2 Institutions: an outline history
2.1 Institutions and segregation
In this section I'll be compressing most of the history of legislation and provision which came to form the basis of health and social care over the last two centuries into quite a small space! You may want to find out more about particular aspects and developments. If you do, then you'll find the list of references to books and articles at the end of the course useful.
At one time, poverty, madness, disability and criminality were thought of as unchangeable God-given or demonic states. In the late eighteenth and early nineteenth centuries institutional care emerged as these conditions came to be viewed as treatable. Because it was believed that people could be improved in some way by being set apart from influences which were seen as damaging (like poor families, disease and lack of education) prisons, hospitals and asylums were designed with highly regimented and controlling regimes. Indeed earlier provision for adults and children with learning difficulties focused specifically on education and training programmes. An ethic of work was fundamental to many of these systems of care–work was seen as improving and at the same time providing for inmates’ and patients’ keep. Institutions also had the function of protecting other people whom, it was thought, might be at risk from contact with poor, mad, disabled or law-breaking members of society.
Previously, people with mental illness had been subjected to degrading practices, often being treated as public spectacles to be ridiculed and terrorised. Many of the nineteenth century reformers wanted to offer more humane treatment yet at the same time they were keen to provide opportunities for the medical profession to experiment with and treat more cases. Charles Dickens, writing in 1841, portrays Barnaby Rudge as someone with learning difficulties. His words are uncritical, but at the same time serve to distance his readers from his main character's humanity. They illustrate the dilemma he faced in writing about such a subject at that time:
Startling as his aspect was, the features were good, and there was something even plaintive in his wan and haggard aspect. But the absence of a soul is far more terrible in a living man than a dead one, and in this unfortunate being its noblest powers were wanting.
(Dickens, 1841, p. 28)
Reformers like Lord Shaftesbury supported those doctors who believed in removing chains and adopting a more caring regime, such as that developed at the Retreat in York which had been opened by Quakers as early as 1796. However while Shaftesbury was arguing for a more enlightened philosophy of care he also referred to ‘patients’, ‘hospitals’ and ‘doctors’. A new language designating conditions which had been thought of in ‘moral’ terms emerged as people came to be classified as ‘insane’, ‘imbeciles’ and ‘idiots’ which at the time were seen as scientific terms. With the new language came new courses of treatment, including bathing, mild sedative drugs, poultices and enemas.
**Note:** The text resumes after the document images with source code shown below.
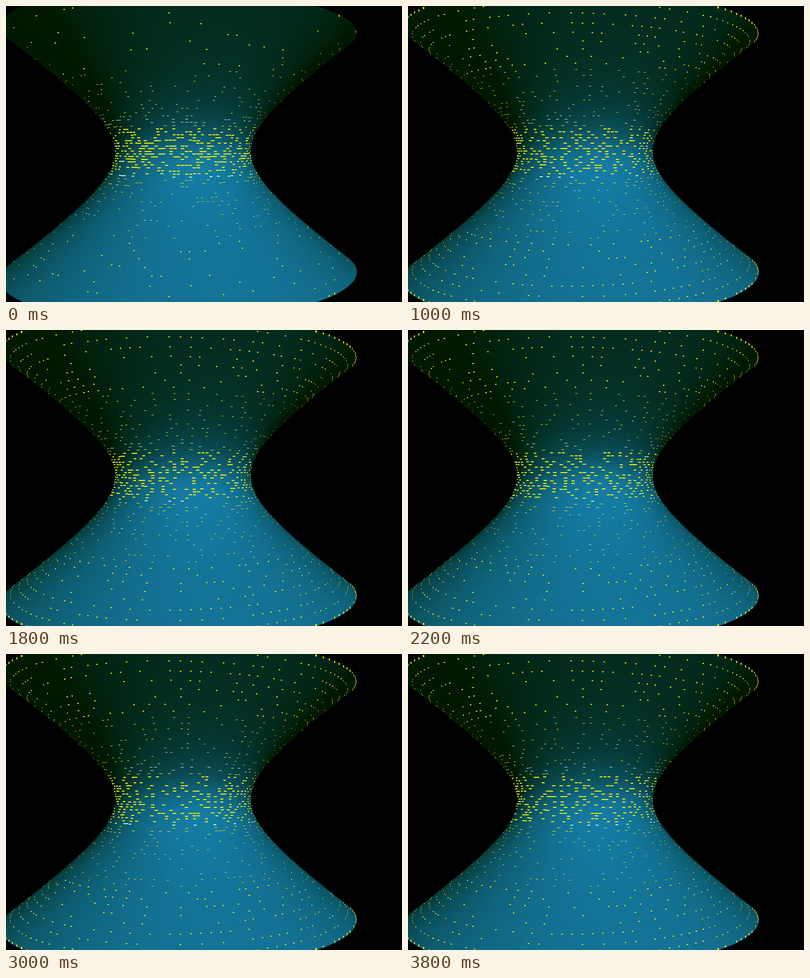
An HTML page with a canvas for the animation above (4000 ms loop, 800 by 600 pixels).

```html
<!DOCTYPE html>
<html lang="en">
<head>
<meta charset="utf-8">
<title>Cells on a hyperboloid</title>
<style>
  html, body { margin: 0; width: 100%; height: 100%; overflow: hidden; background: #000; }
  canvas { display: block; }
</style>
</head>
<body>
<canvas id="stage" width="800" height="600"></canvas>
<script>
const ROWS = 64, COLS = 128, STEPS = 20, STEP_MS = 200;
const WAIST = 0.1419, RISE = 0.1008, FOCAL = 950;
const RIM = 1.563, ROW_GAP = 0.0495;
const LIGHT = [0.255, 0.454, 0.854];
const ctx = document.getElementById('stage').getContext('2d');

// Surface point at height s (-RIM top, RIM bottom) and angle a (0 faces the viewer)
function place(s, a) {
  const r = WAIST * Math.cosh(s);
  const X = r * Math.sin(a) - 0.079;
  const Y = RISE * Math.sinh(s) + 0.0138;
  const Z = 1 - r * Math.cos(a);
  const radial = RISE * Math.cosh(s), rise = WAIST * Math.sinh(s);
  const len = Math.hypot(radial, rise);
  const nr = radial / len, up = rise / len;
  const nx = nr * Math.sin(a), nz = nr * Math.cos(a);
  return {
    x: 434 + FOCAL * X / Z,
    y: 282.3 + FOCAL * Y / Z,
    facing: (up * Y + nz * Z - nx * X) / Math.hypot(X, Y, Z),
    lit: Math.max(0, nx * LIGHT[0] + up * LIGHT[1] + nz * LIGHT[2])
  };
}

function paintSurface() {
  const layer = document.createElement('canvas');
  layer.width = 800;
  layer.height = 600;
  const g = layer.getContext('2d');
  g.fillRect(0, 0, 800, 600);
  g.lineWidth = 0.8;
  const ds = RIM / 64, da = Math.PI / 256;
  for (let j = -64; j < 64; j++) {
    for (let i = -136; i < 136; i++) {
      const s = j * ds, a = i * da;
      const mid = place(s + ds / 2, a + da / 2);
      if (mid.facing <= 0) continue;
      const d = mid.lit;
      g.fillStyle = g.strokeStyle = `rgb(${22 * d},${26 + 100 * d},${167 * d})`;
      g.beginPath();
      for (const [u, v] of [[0, 0], [1, 0], [1, 1], [0, 1]]) {
        const p = place(s + v * ds, a + u * da);
        g.lineTo(p.x, p.y);
      }
      g.closePath();
      g.fill();
      g.stroke();
    }
  }
  return layer;
}

// Repeatable random number in 0..1
function rand(i, j, k) {
  let h = Math.imul(i + 211, 374761393) ^ Math.imul(j + 97, 668265263) ^ Math.imul(k + 31, 1274126177);
  h = Math.imul(h ^ (h >>> 13), 1103515245);
  h = Math.imul(h ^ (h >>> 16), 2246822519);
  return ((h ^ (h >>> 15)) >>> 0) / 4294967296;
}

const rowHeight = j => (j + 0.5 - ROWS / 2) * ROW_GAP;

function density(edge, s) {
  if (edge < 2) return 0.85;
  if (edge < 4) return 0.58;
  if (edge < 11) return 0.42;
  return 0.2 + 0.14 * Math.exp(-((s / 0.45) ** 2));
}

// Cells start scattered, settle within a few steps, then some keep changing
function alive(i, j, step) {
  const edge = Math.min(j, ROWS - 1 - j);
  const s = rowHeight(j);
  if (rand(i, j, 500) * 4 >= step) {
    return rand(i, j, 900 + step) < 0.13 + 0.25 * Math.exp(-((s / 0.55) ** 2));
  }
  const stay = edge < 2 ? 1 : edge < 11 ? 0.85 : 0.35;
  const raw = n => rand(n, j, rand(n, j, 700) < stay ? 99 : step) < density(edge, s);
  return raw(i) && (edge < 4 || !raw(i - 1) || rand(i, j, 800) < 0.4);
}

const dots = [];
for (let j = 0; j < ROWS; j++) {
  const s = rowHeight(j);
  const dist = Math.abs(s);
  for (let i = -36; i < 36; i++) {
    const a = (i + 0.3) * 2 * Math.PI / COLS;
    const p = place(s, a);
    if (p.facing < 0.04) continue;
    const side = Math.cos(a);
    const wide = dist < 0.3 ? 8 : dist < 0.6 ? 7 : dist < 1.12 ? 5 : 4;
    const w = Math.max(1, Math.floor(wide * side));
    let h = dist < 0.45 || dist > 1.12 ? 2 : 1;
    if (dist > 1.55 && side < 0.8) h = 4;
    const pale = dist > 0.4 && dist < 1.12 ? rand(0, j, 7) < 0.35 : side < 0.65 && rand(i, j, 8) < 0.15;
    dots.push({
      i, j, w, h,
      x: Math.round(p.x - w / 2),
      y: Math.round(p.y - h / 2),
      color: pale ? '#b4f5dc' : '#f0f00c'
    });
  }
}

const surface = paintSurface();
let shown = -1;

function frame(now) {
  const step = Math.floor(now / STEP_MS) % STEPS;
  if (step !== shown) {
    shown = step;
    ctx.drawImage(surface, 0, 0);
    for (const d of dots) {
      if (!alive(d.i, d.j, step)) continue;
      ctx.fillStyle = d.color;
      ctx.fillRect(d.x, d.y, d.w, d.h);
    }
  }
  requestAnimationFrame(frame);
}
frame(0);
</script>
</body>
</html>
```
One system and language of care was thus substituted by another, more medical one (Nolan, 1993, pp. 33–5). This change in the words used to describe different conditions and disabilities marks a shift in attitudes and care practice.
The 1845 Lunacy Act and the Lunacy (Scotland) Act of 1857 required the counties or local authorities to build and maintain asylums. These new environments were seen as providing the basis for reforming difficult behaviours or treating illnesses. They provided a total environment of treatment, support and work for their inmates. The institutions, the treatment regimes and the segregation, it was believed, would contribute to some kind of cure. And of course, because they were so segregated, the general public had little opportunity to witness what went on within. This encouraged a belief that they were curative or at least therapeutic in some way.
Within the asylums, doctors’ powers tended to be unquestioned and were supported by public fears whipped up by contemporary newspaper reports. Indeed, in England and Wales the number of people certified as ‘lunatics’ doubled between 1844 and 1860, leading some people at the time to question the reliability of such assessments. Were publicity and social panic having an effect on judgements (Nolan, 1993, p. 33)? The growth in the numbers also had its effect on the operation of care within the institution as ‘cure and treatment’ could easily become ‘control and punishment’.
A distinctive feature of the asylums was their size. Many asylum buildings were remarkable in terms of architecture and layout. While the first asylums, like the Retreat at York, were meant for only 30 patients, by 1900 buildings came to average over 800. Colney Hatch, the Middlesex asylum which opened in 1851, was from the start designed for 1,000 patients. Its frontage was nearly one-third of a mile long (Alaszewski, 1986, p. 8).
These early institutions developed out of Elizabethan Poor Law provision where those whose families could not care for them or who were unable to provide for themselves were supported out of local parish funds in workhouses and small institutions.